Alex Faaborg talks about the potential of the graphical keyboard interface as alternative to the mouse driven interaction of a lot of windowing toolkits. Alex discusses the tradeoffs associated with both interfaces. And presents a number of potential Firefox design solutions that use a key command language and a graphical feedback including:
- Keyboard-Based Web Search
- Keyboard-Based Microformat Detectors

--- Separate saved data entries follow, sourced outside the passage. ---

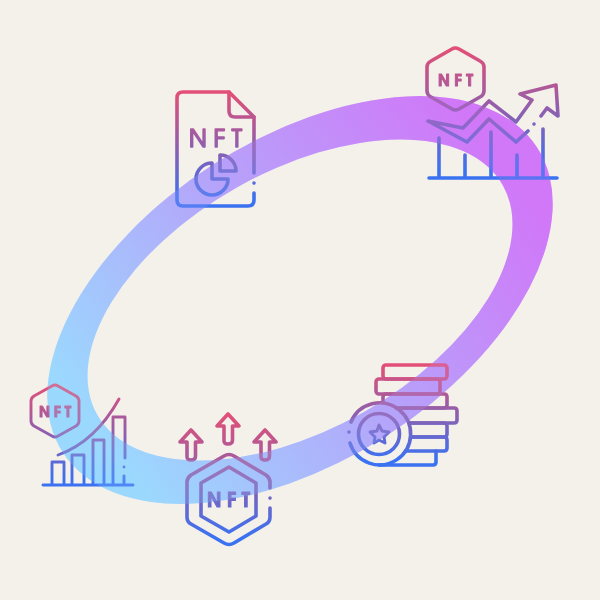
<!DOCTYPE html>
<html lang="en">
<head>
<meta charset="utf-8">
<title>NFT cycle</title>
<style>
:root {
  --paper: #f4f1ea;
  --ring-start: #9bd8fe;
  --ring-mid: #b5a4fa;
  --ring-end: #d078f8;
  --icon-top: #e34f76;
  --icon-mid: #8f5fae;
  --icon-base: #3a72f2;
}
html, body { margin: 0; background: var(--paper); overflow: hidden; }
svg { display: block; width: 600px; height: 600px; }
.paper { fill: var(--paper); }
.ring { fill: url(#ring-blend); }
.ring-tint { opacity: .22; }
.icon { fill: none; stroke-width: 3.6; stroke-linecap: round; stroke-linejoin: round; }
.fine { stroke-width: 2.9; }
.icon text { font-family: "TeX Gyre Adventor", Inter, sans-serif; stroke-width: 1; font-weight: 700; }
.icon .light { font-weight: 400; stroke-width: 1.6; }
.document { stroke: url(#document-ink); }
.document text { fill: url(#document-ink); }
.growth { stroke: url(#growth-ink); }
.growth text { fill: url(#growth-ink); }
.coins { stroke: url(#coins-ink); }
.launch { stroke: url(#launch-ink); }
.launch text { fill: url(#launch-ink); }
.bars { stroke: url(#bars-ink); }
.bars text { fill: url(#bars-ink); }
.stop-top { stop-color: var(--icon-top); }
.stop-mid { stop-color: var(--icon-mid); }
.stop-base { stop-color: var(--icon-base); }
</style>
</head>
<body>
<svg viewBox="0 0 600 600" role="img" aria-label="Ring linking five NFT icons">
  <defs>
    <linearGradient id="ring-blend" gradientUnits="userSpaceOnUse" x1="60" y1="320" x2="540" y2="280">
      <stop offset="0" stop-color="var(--ring-start)"/>
      <stop offset=".5" stop-color="var(--ring-mid)"/>
      <stop offset="1" stop-color="var(--ring-end)"/>
    </linearGradient>
    <linearGradient id="ink" gradientUnits="userSpaceOnUse" x1="0" y1="0" x2="0" y2="600">
      <stop class="stop-top" offset="0"/>
      <stop class="stop-mid" offset=".48"/>
      <stop class="stop-base" offset=".95"/>
    </linearGradient>
    <linearGradient id="document-ink" href="#ink" y1="92" y2="206"/>
    <linearGradient id="growth-ink" href="#ink" y1="48" y2="178"/>
    <linearGradient id="coins-ink" href="#ink" y1="365" y2="465"/>
    <linearGradient id="launch-ink" href="#ink" y1="414" y2="545"/>
    <linearGradient id="bars-ink" href="#ink" y1="385" y2="485"/>
    <mask id="ring-hole" maskUnits="userSpaceOnUse" x="0" y="0" width="600" height="600">
      <rect width="600" height="600" fill="#fff"/>
      <ellipse cx="300" cy="300" rx="233" ry="129" transform="rotate(-29.5 300 300)" fill="#000"/>
    </mask>
    <g id="ring" mask="url(#ring-hole)">
      <ellipse class="ring" cx="300" cy="300" rx="282" ry="161" transform="rotate(-32.7 300 300)"/>
    </g>
  </defs>

  <rect class="paper" width="600" height="600"/>
  <use href="#ring"/>

  <g class="icon document">
    <path d="M254 173V117L229 92H183Q177 92 177 98V200Q177 206 183 206H248Q254 206 254 200V193M254 183V183.1"/>
    <path d="M229 92V111Q229 117 235 117H254"/>
    <text class="light" x="189" y="147" font-size="24" textLength="53">NFT</text>
    <path d="M212 163A16 16 0 1 0 228 179H212Z"/>
    <path d="M220 155A16 16 0 0 1 236 171H220Z"/>
  </g>

  <g class="icon growth">
    <path d="M452 49Q455 47 459 49L480 61Q484 63 484 67V91Q484 95 480 97L459 109Q455 111 452 109L431 97Q427 95 427 91V67Q427 63 431 61Z"/>
    <text x="438" y="85.500" font-size="16" textLength="35">NFT</text>
    <path d="M429 178H557M439 178V138M465 178V155M491 178V132M517 178V155M543 178V129"/>
    <path d="M528 131L516 142L489 119L467 142L428 121L463 128L489 101L516 122L532 100L520 94L556 85L558 116L547 108L541 116M534 124V124.1"/>
  </g>

  <g class="icon coins">
    <rect x="383" y="365" width="64" height="14" rx="3"/>
    <rect x="376" y="379" width="64" height="15" rx="3"/>
    <path d="M383 402V397Q383 394 386 394H444Q447 394 447 397V405Q447 408 444 408H396"/>
    <path d="M400 408H454Q457 408 457 411V420Q457 423 454 423H409"/>
    <path d="M411 423H444Q447 423 447 426V434Q447 437 444 437H411"/>
    <path d="M411 437H444Q447 437 447 440V448Q447 451 444 451H406"/>
    <path d="M436 451V462Q436 465 433 465H379"/>
    <path d="M351 422A31 31 0 1 1 350 443M349 432V432.1"/>
    <circle cx="379" cy="434" r="20.500"/>
    <path class="fine" d="M379 425L382 431L389 432L384 437L385 443L379 440L374 443L375 437L370 432L377 431Z"/>
  </g>

  <g class="icon launch">
    <path d="M228 414L239 426H232.500V440Q232.500 444 228 444T224 440V426H217Z"/>
    <path d="M191 430L202 442H195.500V456Q195.500 460 191 460T187 456V442H180Z"/>
    <path d="M265 430L276 442H269.500V456Q269.500 460 265 460T261 456V442H254Z"/>
    <path d="M270 488V482Q270 478 266 475L234 456Q229 453 224 456L191 475Q187 478 187 482V517Q187 522 191 524L224 543Q229 546 234 543L266 524Q270 522 270 517V508M270 498V498.1"/>
    <path d="M229 467L256 483V516L229 532L201 516V483Z"/>
    <text x="207" y="507" font-size="19.500" textLength="43">NFT</text>
  </g>

  <g class="icon bars fine">
    <path d="M52 386Q55 384 58 386L76 396Q79 398 79 401V421Q79 424 76 426L58 436Q55 438 52 436L34 426Q31 424 31 421V401Q31 398 34 396Z"/>
    <text x="39" y="416.500" font-size="15" textLength="32">NFT</text>
    <path d="M58 455Q95 442 119 399"/>
    <path d="M43 485H133M52 485V462H64V485M72 485V455H84V485M93 485V440H104V485M113 485V417H125V458M124 467V467.1M124 476V485"/>
  </g>

  <use class="ring-tint" href="#ring"/>
</svg>
</body>
</html>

Don Norman has discussed the return to a command-line interaction paradigm. This is primarily based in the predominance of search interfaces. David Beers shows the power of command languages beyond search for mobile devices. For mobile devices the language is limited to small tasks, i.e., a single verb-noun action. Alex presents an application vocabulary that also demonstrates a single verb-noun action. This initial grammar shows the immediate power of tools like Quicksilver and Enso. (Quicksilver has been a must-have application for me since sometime in 2004. I’ve been looking for a Windows launcher and Enso looks like it will do the trick nicely). Gina Tripani at LifeHacker discusses the efficiency of command-line interfaces. I wonder if there is a plugin to integrate Yubnub with Quicksilver.
Task languages are interesting. They require an understanding of the goals, tasks and operations that users can complete with your product. This sounds strangely like using GOMS to evaluate and understand the efficiency of applications. Picoformats were an interesting standard for an SMS command language. Services like Twitter have defined a lingo for interacting with the service. The Twitter lingo has both been defined and evolved out of the communities usage of the service (check out Nanoformats).

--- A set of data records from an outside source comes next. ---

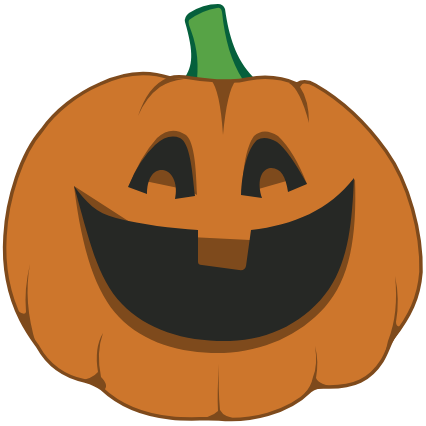
<!DOCTYPE html>
<html lang="en">
<head>
<meta charset="utf-8">
<title>Smiling pumpkin</title>
<style>
:root {
  --paper: #ffffff;
  --skin: #cd762c;
  --rind: #7e4a1c;
  --hollow: #262825;
  --stem: #57a346;
  --stem-dark: #05603c;
}
html, body { margin: 0; background: var(--paper); overflow: hidden; }
svg { display: block; width: 426px; height: 426px; }
.skin { fill: var(--skin); }
.outline { stroke: var(--rind); stroke-width: 3.5; stroke-linejoin: round; }
.rind { fill: var(--rind); }
.hollow { fill: var(--hollow); }
.stem { fill: var(--stem); }
.stem-dark { fill: var(--stem-dark); }
</style>
</head>
<body>
<svg viewBox="0 0 426 426" role="img" aria-label="Smiling carved pumpkin with a green stem">
  <g id="stem">
    <path class="stem-dark" d="M184 79C193 66 194 53 185 22Q184 17 189 13Q203 4 218 4Q223 4 225 9C229 37 236 59 253 77L246 82H186Z"/>
    <path class="stem" d="M189 20Q203 10 217 8Q221 7 222 12C225 40 231 61 243 80H197C199 58 196 43 189 25Q188 22 189 20Z"/>
  </g>

  <path id="body" class="skin outline" d="M170 78C147 70 123 73 100 84C77 94 55 111 42 130C21 154 7 199 5 236C3 266 9 296 21 320C27 332 33 340 38 347C49 367 66 377 85 381C92 383 97 385 102 389C120 406 143 415 171 418C188 420 205 418 219 419C250 422 288 413 310 391C316 386 321 387 329 387C354 387 370 380 382 361C387 353 389 345 393 338C410 316 419 298 421 272C422 233 409 183 386 151C366 123 343 101 315 85C308 81 302 81 297 84C281 77 264 76 248 79C236 82 230 81 224 81C209 81 198 79 184 77Q176 76 170 78Z"/>

  <g id="ridges" class="rind">
    <path d="M167 78Q148 86 138 116Q146 97 160 87Q169 81 184 79Z"/>
    <path d="M211 80Q220 90 223 135Q227 91 236 80Z"/>
    <path d="M289 83Q300 89 309 123Q309 100 300 87L304 82Z"/>
    <path d="M30 264Q23 302 36 344L40 350Q27 333 18 311Q25 316 26 312Q24 289 30 264Z"/>
    <path d="M103 333Q94 348 98 372Q92 379 80 380Q94 383 103 391Q110 386 101 377Q96 352 103 333Z"/>
    <path d="M219 364Q217 392 218 411Q211 418 194 419H240Q224 418 220 410Q218 389 219 364Z"/>
    <path d="M315 346Q318 365 313 377Q311 387 304 394Q317 385 336 387Q319 385 316 378Q319 361 315 346Z"/>
    <path d="M395 276Q399 313 388 341L384 358Q391 343 403 326Q396 328 396 322Q400 299 395 276Z"/>
  </g>

  <g id="eyes">
    <path class="rind" d="M129 186Q140 157 157 138Q171 125 186 135C195 143 196 170 197 195L188 190L140 180Z"/>
    <path class="hollow" d="M128 187Q139 160 155 145Q168 133 180 138C190 143 192 169 195 196L175 199C178 186 174 172 163 170C153 169 147 179 147 194Z"/>
    <path class="rind" d="M242 192C243 169 246 147 254 136Q264 127 278 136Q294 151 307 184L290 180L255 190Z"/>
    <path class="hollow" d="M241 195C242 170 248 148 257 140Q265 135 277 142Q289 151 307 184L288 192C286 176 280 167 270 168C260 170 257 183 262 198Z"/>
  </g>

  <g id="mouth">
    <path class="rind" d="M74 186C82 251 96 293 119 317C145 344 184 354 224 353C263 351 299 336 325 307C350 279 357 237 355 179L330 210L250 240L150 235Z"/>
    <path class="hollow" d="M74 186C86 202 96 213 116 218C143 225 171 228 198 230V262Q198 265 202 265L239 270Q245 271 246 266L251 230C294 225 329 210 354 178C352 221 349 259 329 289C307 321 270 340 230 341C187 342 148 331 122 304C97 278 89 239 74 186Z"/>
  </g>
</svg>
</body>
</html>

Command languages are emerging as effective way to interact with applications. The are appearing at the edges, where efficiency is incredibly important. Whether that’s through texting performance, or with expert users of web browsers. Jef Raskin’s The Humane Interface (and the Canon Cat user interface) was prescient in defining a keyboard-based task language. With Aza Raskin running Humanized, I’m looking forward to trying Enso as my launcher on Vista.

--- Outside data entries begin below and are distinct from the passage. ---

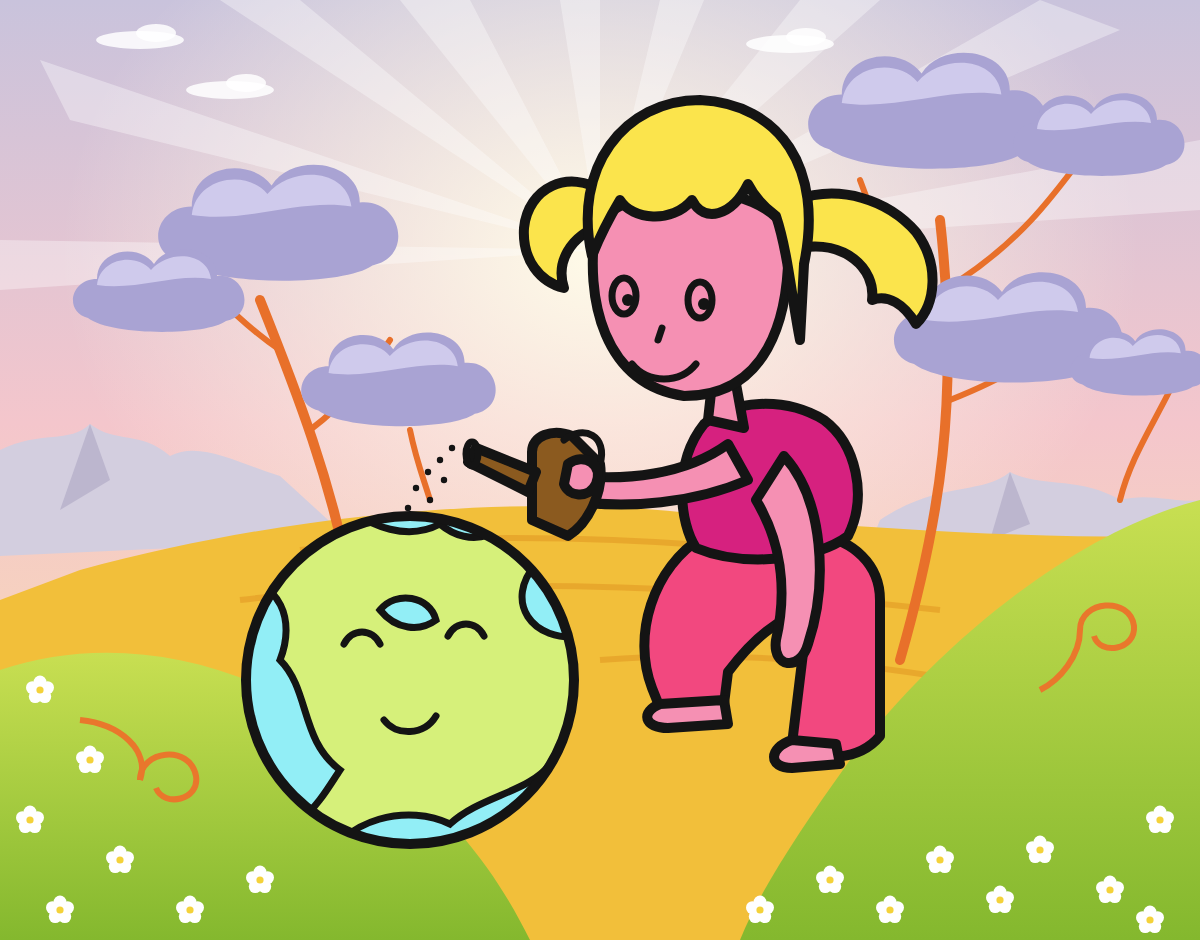
<!DOCTYPE html>
<html lang="en">
<head>
<meta charset="utf-8">
<title>Caring for the Earth</title>
<style>
  :root{
    --sky-top:#c9c3dc;
    --sky-mid:#f4c6cc;
    --sky-low:#fae5a8;
    --ray:#ffffff;
    --mountain:#d3cedf;
    --mountain-shade:#bcb6ce;
    --field:#f2bf3a;
    --field-stripe:#e39a24;
    --hill-light:#c8df52;
    --hill-dark:#84b82e;
    --swirl:#e9772c;
    --trunk:#e8702a;
    --canopy:#a9a3d3;
    --canopy-light:#cfcaec;
    --line:#141414;
    --globe-land:#d6f07a;
    --globe-sea:#92eef6;
    --skin:#f590b3;
    --hair:#fbe44c;
    --shirt:#d6217f;
    --pants:#f2487f;
    --can:#8b5a1f;
    --petal:#ffffff;
    --flower-core:#f4d23a;
  }
  html,body{margin:0;padding:0;width:1200px;height:940px;overflow:hidden;background:var(--sky-low)}
  svg{display:block}
  .ink{stroke:var(--line);stroke-width:5;stroke-linejoin:round;stroke-linecap:round}
  .thin{stroke:var(--line);stroke-width:3.5;fill:none;stroke-linecap:round;stroke-linejoin:round}
</style>
</head>
<body>
<svg width="1200" height="940" viewBox="0 0 600 470" role="img" aria-label="A girl waters a smiling Earth in a sunny meadow">
  <defs>
    <linearGradient id="sky" x1="0" y1="0" x2="0" y2="1">
      <stop offset="0" stop-color="var(--sky-top)"/>
      <stop offset="0.45" stop-color="var(--sky-mid)"/>
      <stop offset="1" stop-color="var(--sky-low)"/>
    </linearGradient>
    <linearGradient id="hill" x1="0" y1="0" x2="0" y2="1">
      <stop offset="0" stop-color="var(--hill-light)"/>
      <stop offset="1" stop-color="var(--hill-dark)"/>
    </linearGradient>
    <radialGradient id="sunGlow" cx="0.5" cy="0.27" r="0.45">
      <stop offset="0" stop-color="#fffbe8"/>
      <stop offset="1" stop-color="#fffbe8" stop-opacity="0"/>
    </radialGradient>
    <clipPath id="earthClip"><circle cx="205" cy="340" r="82"/></clipPath>
    <g id="canopy">
      <path d="M-48 12 C-64 8 -60 -14 -42 -14 C-42 -34 -14 -38 -4 -24 C6 -40 38 -36 38 -16 C58 -18 64 10 44 14 C30 24 -32 24 -48 12Z" fill="var(--canopy)"/>
      <path d="M-42 -10 C-40 -28 -16 -32 -6 -20 C6 -34 32 -32 34 -14 C10 -18 -16 -6 -42 -10Z" fill="var(--canopy-light)"/>
    </g>
    <g id="flower">
      <circle cx="0" cy="-4" r="3.2" fill="var(--petal)"/>
      <circle cx="3.8" cy="-1.2" r="3.2" fill="var(--petal)"/>
      <circle cx="2.4" cy="3.3" r="3.2" fill="var(--petal)"/>
      <circle cx="-2.4" cy="3.3" r="3.2" fill="var(--petal)"/>
      <circle cx="-3.8" cy="-1.2" r="3.2" fill="var(--petal)"/>
      <circle r="1.8" fill="var(--flower-core)"/>
    </g>
    <g id="cloud">
      <ellipse cx="0" cy="0" rx="22" ry="4.5" fill="#fff" opacity="0.85"/>
      <ellipse cx="8" cy="-3.5" rx="10" ry="4.5" fill="#fff" opacity="0.85"/>
    </g>
  </defs>

  <!-- sky -->
  <rect width="600" height="470" fill="url(#sky)"/>
  <rect width="600" height="470" fill="url(#sunGlow)"/>
  <g class="sun-rays" fill="var(--ray)" opacity="0.35">
    <polygon points="300,125 200,0 235,0"/>
    <polygon points="300,125 280,0 300,0"/>
    <polygon points="300,125 330,0 352,0"/>
    <polygon points="300,125 400,0 440,0"/>
    <polygon points="300,125 520,0 560,15"/>
    <polygon points="300,125 600,70 600,105"/>
    <polygon points="300,125 110,0 150,0"/>
    <polygon points="300,125 20,30 35,60"/>
    <polygon points="300,125 0,120 0,145"/>
  </g>
  <use href="#cloud" x="70" y="20"/>
  <use href="#cloud" x="115" y="45"/>
  <use href="#cloud" x="395" y="22"/>
  <use href="#cloud" x="470" y="50"/>

  <!-- distant mountains -->
  <path d="M0 255 L0 225 C20 215 35 222 45 212 C58 222 70 215 85 228 C100 220 120 232 140 238 L175 270 L0 278Z" fill="var(--mountain)"/>
  <path d="M45 212 L55 240 L30 255 Z" fill="var(--mountain-shade)"/>
  <path d="M440 260 C470 240 490 248 505 236 C520 244 540 238 560 250 C575 246 590 252 600 250 L600 285 L430 285Z" fill="var(--mountain)"/>
  <path d="M505 236 L515 262 L495 270Z" fill="var(--mountain-shade)"/>

  <!-- golden field -->
  <path d="M40 285 C150 255 260 248 340 256 C430 264 520 270 600 268 L600 470 L0 470 L0 300Z" fill="var(--field)"/>
  <g stroke="var(--field-stripe)" stroke-width="3" fill="none" opacity="0.6">
    <path d="M150 275 C230 265 330 268 430 280"/>
    <path d="M120 300 C220 288 350 292 470 305"/>
    <path d="M300 330 C360 325 420 330 480 340"/>
  </g>

  <!-- trees behind -->
  <g class="trees" stroke="var(--trunk)" fill="none" stroke-linecap="round">
    <path d="M175 290 C165 240 150 200 130 150" stroke-width="5"/>
    <path d="M155 215 C175 200 185 185 195 170" stroke-width="3"/>
    <path d="M140 175 C125 165 110 150 100 140" stroke-width="3"/>
    <path d="M215 250 C212 240 208 230 205 215" stroke-width="3"/>
    <path d="M450 330 C470 260 480 200 470 110" stroke-width="5"/>
    <path d="M475 200 C500 190 520 180 535 160" stroke-width="3"/>
    <path d="M470 150 C455 135 440 120 430 90" stroke-width="3"/>
    <path d="M480 140 C510 120 525 100 540 80" stroke-width="3"/>
    <path d="M560 250 C565 230 575 215 585 195" stroke-width="3"/>
  </g>
  <g class="canopies">
    <use href="#canopy" transform="translate(140 118) scale(1.05)"/>
    <use href="#canopy" transform="translate(80 150) scale(0.75)"/>
    <use href="#canopy" transform="translate(200 195) scale(0.85)"/>
    <use href="#canopy" transform="translate(465 62) scale(1.05)"/>
    <use href="#canopy" transform="translate(550 72) scale(0.75)"/>
    <use href="#canopy" transform="translate(505 170) scale(1)"/>
    <use href="#canopy" transform="translate(570 185) scale(0.6)"/>
  </g>

  <!-- green hills -->
  <path d="M0 335 C60 315 130 330 190 380 C230 410 250 440 265 470 L0 470Z" fill="url(#hill)"/>
  <path d="M600 250 C540 265 470 320 425 380 C400 415 380 445 370 470 L600 470Z" fill="url(#hill)"/>
  <g class="swirls" fill="none" stroke="var(--swirl)" stroke-width="3">
    <path d="M70 390 C70 375 95 372 98 388 C100 400 82 404 78 394"/>
    <path d="M40 360 C60 362 75 375 70 390"/>
    <path d="M540 315 C540 300 565 298 567 313 C568 325 550 328 547 318"/>
    <path d="M520 345 C530 340 540 328 540 315"/>
  </g>
  <g class="flowers">
    <use href="#flower" x="20" y="345"/>
    <use href="#flower" x="45" y="380"/>
    <use href="#flower" x="15" y="410"/>
    <use href="#flower" x="60" y="430"/>
    <use href="#flower" x="95" y="455"/>
    <use href="#flower" x="130" y="440"/>
    <use href="#flower" x="30" y="455"/>
    <use href="#flower" x="380" y="455"/>
    <use href="#flower" x="415" y="440"/>
    <use href="#flower" x="445" y="455"/>
    <use href="#flower" x="470" y="430"/>
    <use href="#flower" x="500" y="450"/>
    <use href="#flower" x="520" y="425"/>
    <use href="#flower" x="555" y="445"/>
    <use href="#flower" x="580" y="410"/>
    <use href="#flower" x="575" y="460"/>
  </g>

  <!-- smiling earth -->
  <g class="earth">
    <circle cx="205" cy="340" r="82" fill="var(--globe-land)"/>
    <g clip-path="url(#earthClip)" fill="var(--globe-sea)" stroke="var(--line)" stroke-width="3.5">
      <path d="M118 290 C140 290 148 310 140 330 C155 345 150 370 170 385 C160 400 150 420 120 420Z"/>
      <path d="M170 250 C185 265 205 270 220 262 C235 275 255 268 262 250 L262 240 L170 240Z"/>
      <path d="M268 282 C252 300 265 322 292 318 L300 282Z"/>
      <path d="M160 435 C172 408 205 402 225 412 C240 398 265 396 275 382 L300 400 L260 440Z"/>
      <path d="M190 305 C198 295 215 298 218 310 C210 316 198 315 190 305Z"/>
    </g>
    <circle cx="205" cy="340" r="82" fill="none" class="ink"/>
    <path class="thin" d="M172 322 C176 314 186 314 190 322"/>
    <path class="thin" d="M224 318 C228 310 238 310 242 318"/>
    <path class="thin" d="M192 360 C198 368 212 368 218 358"/>
  </g>

  <!-- girl -->
  <g class="girl">
    <!-- pants, squatting -->
    <path class="ink" fill="var(--pants)" d="M352 268 C326 284 316 318 326 344 L330 354 L362 352 L364 336 C376 320 390 308 404 306 L396 372 C410 382 430 380 440 368 L440 300 C440 282 426 270 410 268Z"/>
    <path class="ink" fill="var(--skin)" d="M330 352 C320 356 322 364 334 364 L364 362 L362 350Z"/>
    <path class="ink" fill="var(--skin)" d="M396 370 C384 374 384 384 396 384 L420 382 L418 372Z"/>
    <!-- shirt -->
    <path class="ink" fill="var(--shirt)" d="M352 212 C336 232 340 262 348 274 C372 284 408 280 424 268 C434 248 428 222 412 210 C392 198 366 200 352 212Z"/>
    <!-- hanging arm -->
    <path class="ink" fill="var(--skin)" d="M392 228 C412 250 414 292 404 322 C400 336 386 334 388 320 C394 294 390 270 378 250Z"/>
    <!-- reaching arm -->
    <path class="ink" fill="var(--skin)" d="M364 222 C342 238 312 240 290 238 C282 238 282 250 290 251 C314 254 346 252 374 240Z"/>
    <!-- neck -->
    <path class="ink" fill="var(--skin)" d="M354 210 L372 214 L368 192 L356 192Z"/>
    <!-- pigtails -->
    <path class="ink" fill="var(--hair)" d="M302 96 C284 84 264 94 262 114 C261 130 270 141 282 144 C278 132 284 118 302 112Z"/>
    <path class="ink" fill="var(--hair)" d="M398 100 C420 92 444 100 458 116 C470 132 468 152 458 162 C452 152 444 147 436 150 C438 134 422 120 400 124Z"/>
    <path class="thin" d="M298 100 L304 112"/>
    <path class="thin" d="M398 102 L402 124"/>
    <!-- face -->
    <path class="ink" fill="var(--skin)" d="M298 112 C292 150 302 192 342 198 C382 198 396 162 394 116 C380 90 320 88 298 112Z"/>
    <!-- hair cap with bangs -->
    <path class="ink" fill="var(--hair)" d="M296 128 C286 84 312 50 350 50 C390 52 412 84 402 132 L400 170 C396 150 394 126 388 108 C380 102 376 96 374 92 C366 108 352 112 346 100 C336 112 316 110 310 100 C304 110 300 118 296 128Z"/>
    <!-- features -->
    <ellipse cx="312" cy="148" rx="6" ry="9" fill="#fff" class="thin"/>
    <ellipse cx="350" cy="150" rx="6" ry="9" fill="#fff" class="thin"/>
    <circle cx="314" cy="150" r="3" fill="var(--line)"/>
    <circle cx="352" cy="152" r="3" fill="var(--line)"/>
    <path class="thin" d="M331 164 L329 170"/>
    <path class="thin" d="M316 182 C324 192 340 192 348 182"/>
  </g>

  <!-- watering can and drops -->
  <g class="watering-can">
    <path class="ink" fill="var(--can)" d="M266 226 C266 218 276 214 286 218 L300 232 C302 246 294 262 284 268 L266 260 Z"/>
    <path class="ink" fill="var(--can)" d="M268 236 L238 224 L234 231 L264 246Z"/>
    <path class="thin" d="M282 220 C292 212 304 218 300 232"/>
    <ellipse cx="236" cy="227" rx="3" ry="6" fill="var(--can)" class="thin"/>
    <path class="ink" fill="var(--skin)" d="M284 232 C292 226 302 232 298 242 C294 250 284 248 282 242Z"/>
    <g fill="var(--line)">
      <circle cx="226" cy="224" r="1.6"/>
      <circle cx="220" cy="230" r="1.6"/>
      <circle cx="214" cy="236" r="1.6"/>
      <circle cx="222" cy="240" r="1.6"/>
      <circle cx="208" cy="244" r="1.6"/>
      <circle cx="215" cy="250" r="1.6"/>
      <circle cx="204" cy="254" r="1.6"/>
    </g>
  </g>
</svg>
</body>
</html>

My favourite obscure reference today was a comparison of Bumptop to Microsoft Bob.